9. What do you feel young people today can learn from Fritz and Kurt's story? And where can they go to find out more?
Above all else, the important lesson from the Holocaust, and from all the genocides and persecutions committed by the Nazis, is to resist the impulse to see people as having diminishing value the further away they are from you, ethnically or culturally. If some people - travellers, refugees, migrants, Jews, Muslims, people of different ethnicities - seem strange or even scary to you, that is your problem, not caused by any inherent quality those people have.
In 1933-1945, most countries didn't want to take Jewish refugees fleeing the Nazis. If you went back in time and read the newspapers, listened to the politicians, and talked with the ordinary people in that period, you'd hear exactly the same fears, suspicions and rumours about those refugees that you hear about migrants and asylum seekers in the present day. The result of that failure of human empathy was one of the greatest tragedies in history. The Holocaust could have been diminished or never happened at all if people hadn't feared the unfamiliar outsider.
If you want to learn more about the story of Fritz and Kurt, and about the Holocaust generally, plus links to classroom resources, I've written a Guide for Parents, Guardians and Teachers, which you can download free from my website, www.jeremydronfield.com. (Be aware that the guide contains distressing information and is not intended to be read by children.)
10. How did you begin writing books based on real people's lives? Do you have any other books for children planned?
I began my career writing fiction, and deviated into writing historical biographies almost by accident. I'm an academic researcher by training, so non-fiction has been a natural fit. I've found that writing about real lives - but with the storytelling techniques of a novelist - is far more exciting and satisfying that making things up. When a story is as amazing and important as Fritz and Kurt, telling it feels like the best, most satisfying job in the world.
I do have at least one, possibly two books for children planned. I'm about to start work on one, which I hope will be published in 2024. It's another true story of children surviving the Holocaust, once again a tale of courage and love, but different in every other way from Fritz and Kurt.
11. Where do you tend to do your writing? What does a 'writing day' look like for you?
Well, I don't have a desk. I sit on the sofa with my laptop, a stack of books and other research materials on the table nearby, and my dog snoozing next to me. Really I could write anywhere, so long as it's comfortable. Once I get immersed, the physical world around me disappears; there's just me and the words and, if it's going well and the magic is happening, I'm right there inside the world I'm writing about. When I emerge, it's like waking from a dream.

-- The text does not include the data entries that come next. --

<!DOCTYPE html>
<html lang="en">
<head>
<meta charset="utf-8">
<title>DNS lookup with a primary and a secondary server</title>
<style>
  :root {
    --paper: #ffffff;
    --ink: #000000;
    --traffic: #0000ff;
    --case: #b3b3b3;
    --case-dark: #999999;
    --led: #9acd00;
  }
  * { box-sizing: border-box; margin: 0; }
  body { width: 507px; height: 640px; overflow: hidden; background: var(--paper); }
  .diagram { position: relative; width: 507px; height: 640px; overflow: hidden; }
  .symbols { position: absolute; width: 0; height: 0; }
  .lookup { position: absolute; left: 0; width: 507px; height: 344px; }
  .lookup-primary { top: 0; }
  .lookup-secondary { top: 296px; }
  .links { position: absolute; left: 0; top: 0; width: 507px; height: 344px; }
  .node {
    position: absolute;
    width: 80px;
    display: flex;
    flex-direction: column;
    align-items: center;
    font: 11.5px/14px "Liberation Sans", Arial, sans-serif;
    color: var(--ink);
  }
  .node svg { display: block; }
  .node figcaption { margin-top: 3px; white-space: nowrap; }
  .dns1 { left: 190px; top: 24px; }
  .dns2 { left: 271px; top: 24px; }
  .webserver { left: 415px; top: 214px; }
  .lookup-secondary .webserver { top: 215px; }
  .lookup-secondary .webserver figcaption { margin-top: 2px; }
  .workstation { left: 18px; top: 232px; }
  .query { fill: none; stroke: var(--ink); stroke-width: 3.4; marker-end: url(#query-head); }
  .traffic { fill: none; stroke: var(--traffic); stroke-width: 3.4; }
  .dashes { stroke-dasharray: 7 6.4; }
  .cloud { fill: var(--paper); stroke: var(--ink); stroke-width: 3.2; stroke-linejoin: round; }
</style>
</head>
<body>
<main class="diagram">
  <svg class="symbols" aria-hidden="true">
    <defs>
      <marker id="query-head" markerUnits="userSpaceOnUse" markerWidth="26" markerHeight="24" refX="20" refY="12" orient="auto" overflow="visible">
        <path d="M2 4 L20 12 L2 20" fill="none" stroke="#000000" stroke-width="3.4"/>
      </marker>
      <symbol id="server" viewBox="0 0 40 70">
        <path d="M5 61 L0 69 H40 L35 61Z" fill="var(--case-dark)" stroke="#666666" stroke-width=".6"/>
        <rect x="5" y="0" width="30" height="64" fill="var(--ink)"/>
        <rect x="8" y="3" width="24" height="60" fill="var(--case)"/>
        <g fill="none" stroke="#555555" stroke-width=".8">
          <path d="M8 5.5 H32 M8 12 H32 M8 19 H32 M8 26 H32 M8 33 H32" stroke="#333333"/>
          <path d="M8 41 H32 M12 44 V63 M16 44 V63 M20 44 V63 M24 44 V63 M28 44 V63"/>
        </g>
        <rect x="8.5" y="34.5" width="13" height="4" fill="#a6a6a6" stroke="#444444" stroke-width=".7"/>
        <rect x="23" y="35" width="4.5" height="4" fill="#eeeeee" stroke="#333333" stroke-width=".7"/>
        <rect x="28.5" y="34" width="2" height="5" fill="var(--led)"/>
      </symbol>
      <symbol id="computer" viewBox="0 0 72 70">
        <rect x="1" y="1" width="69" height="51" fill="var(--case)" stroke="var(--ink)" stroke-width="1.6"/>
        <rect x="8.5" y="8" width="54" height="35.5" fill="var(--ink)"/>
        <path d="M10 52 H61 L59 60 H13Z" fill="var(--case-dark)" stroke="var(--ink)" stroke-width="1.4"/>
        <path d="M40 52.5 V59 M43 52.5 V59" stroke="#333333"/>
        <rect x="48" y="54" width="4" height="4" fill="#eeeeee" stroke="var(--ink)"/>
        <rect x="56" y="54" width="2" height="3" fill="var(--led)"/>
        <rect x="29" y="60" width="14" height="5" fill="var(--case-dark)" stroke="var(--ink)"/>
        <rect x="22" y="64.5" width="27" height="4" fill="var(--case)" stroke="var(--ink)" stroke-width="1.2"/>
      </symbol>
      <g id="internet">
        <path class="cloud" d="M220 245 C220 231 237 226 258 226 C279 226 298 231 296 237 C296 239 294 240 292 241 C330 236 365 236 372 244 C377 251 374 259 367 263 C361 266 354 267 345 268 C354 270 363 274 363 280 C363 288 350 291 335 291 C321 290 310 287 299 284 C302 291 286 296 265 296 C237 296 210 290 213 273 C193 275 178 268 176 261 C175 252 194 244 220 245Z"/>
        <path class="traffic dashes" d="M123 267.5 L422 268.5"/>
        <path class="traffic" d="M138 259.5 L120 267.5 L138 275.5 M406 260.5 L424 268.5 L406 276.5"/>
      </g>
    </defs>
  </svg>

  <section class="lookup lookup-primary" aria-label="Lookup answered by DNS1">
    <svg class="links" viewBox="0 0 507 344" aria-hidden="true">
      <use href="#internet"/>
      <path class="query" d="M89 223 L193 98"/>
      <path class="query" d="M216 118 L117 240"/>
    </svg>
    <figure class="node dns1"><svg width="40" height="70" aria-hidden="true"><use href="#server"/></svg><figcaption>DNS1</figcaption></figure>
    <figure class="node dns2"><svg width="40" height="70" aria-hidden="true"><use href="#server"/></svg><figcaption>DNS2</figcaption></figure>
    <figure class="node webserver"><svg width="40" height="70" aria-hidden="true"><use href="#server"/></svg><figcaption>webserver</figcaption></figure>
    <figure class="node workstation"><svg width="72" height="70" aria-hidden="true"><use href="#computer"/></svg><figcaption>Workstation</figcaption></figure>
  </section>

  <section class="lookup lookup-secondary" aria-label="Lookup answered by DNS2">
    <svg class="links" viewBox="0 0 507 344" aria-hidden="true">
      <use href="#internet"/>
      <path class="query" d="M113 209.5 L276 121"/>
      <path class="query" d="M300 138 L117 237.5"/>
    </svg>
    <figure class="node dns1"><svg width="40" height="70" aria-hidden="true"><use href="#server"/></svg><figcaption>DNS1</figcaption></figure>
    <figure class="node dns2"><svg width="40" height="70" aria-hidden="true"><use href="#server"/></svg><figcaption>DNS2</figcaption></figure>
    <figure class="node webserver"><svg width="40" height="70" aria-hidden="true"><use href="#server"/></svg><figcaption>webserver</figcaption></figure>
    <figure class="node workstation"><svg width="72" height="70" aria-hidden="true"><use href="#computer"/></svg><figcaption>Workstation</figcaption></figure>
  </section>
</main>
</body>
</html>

At the beginning of a book, I tend to dip into it, writing in small passages, feeling my way into the story, working out how to tell it. Once I've got the feel for it and know where I'm going, I'm up early every day, writing and writing and writing until my fingers get tired and start stumbling over the keys. I always like to finish the day in the middle of a passage that's going well, so that I'll be able to slip back into it easily the next day.
12. What do you enjoy doing when you're not at your desk?
My work space is basically wherever my laptop and my mind are. Unfortunately, I can't leave the latter behind when I finish work, so the world I'm writing about tends to come with me. I never really stop thinking about it.
Films and music are my retreat. I tend not to read books (other than research) while I'm writing. This is another of my superstitious tics. I can be extremely susceptible to creative influences, and I'm afraid that if I read, it will somehow colour what I'm writing. In the early days, that was definitely true; now perhaps not so much, but it's become a habit.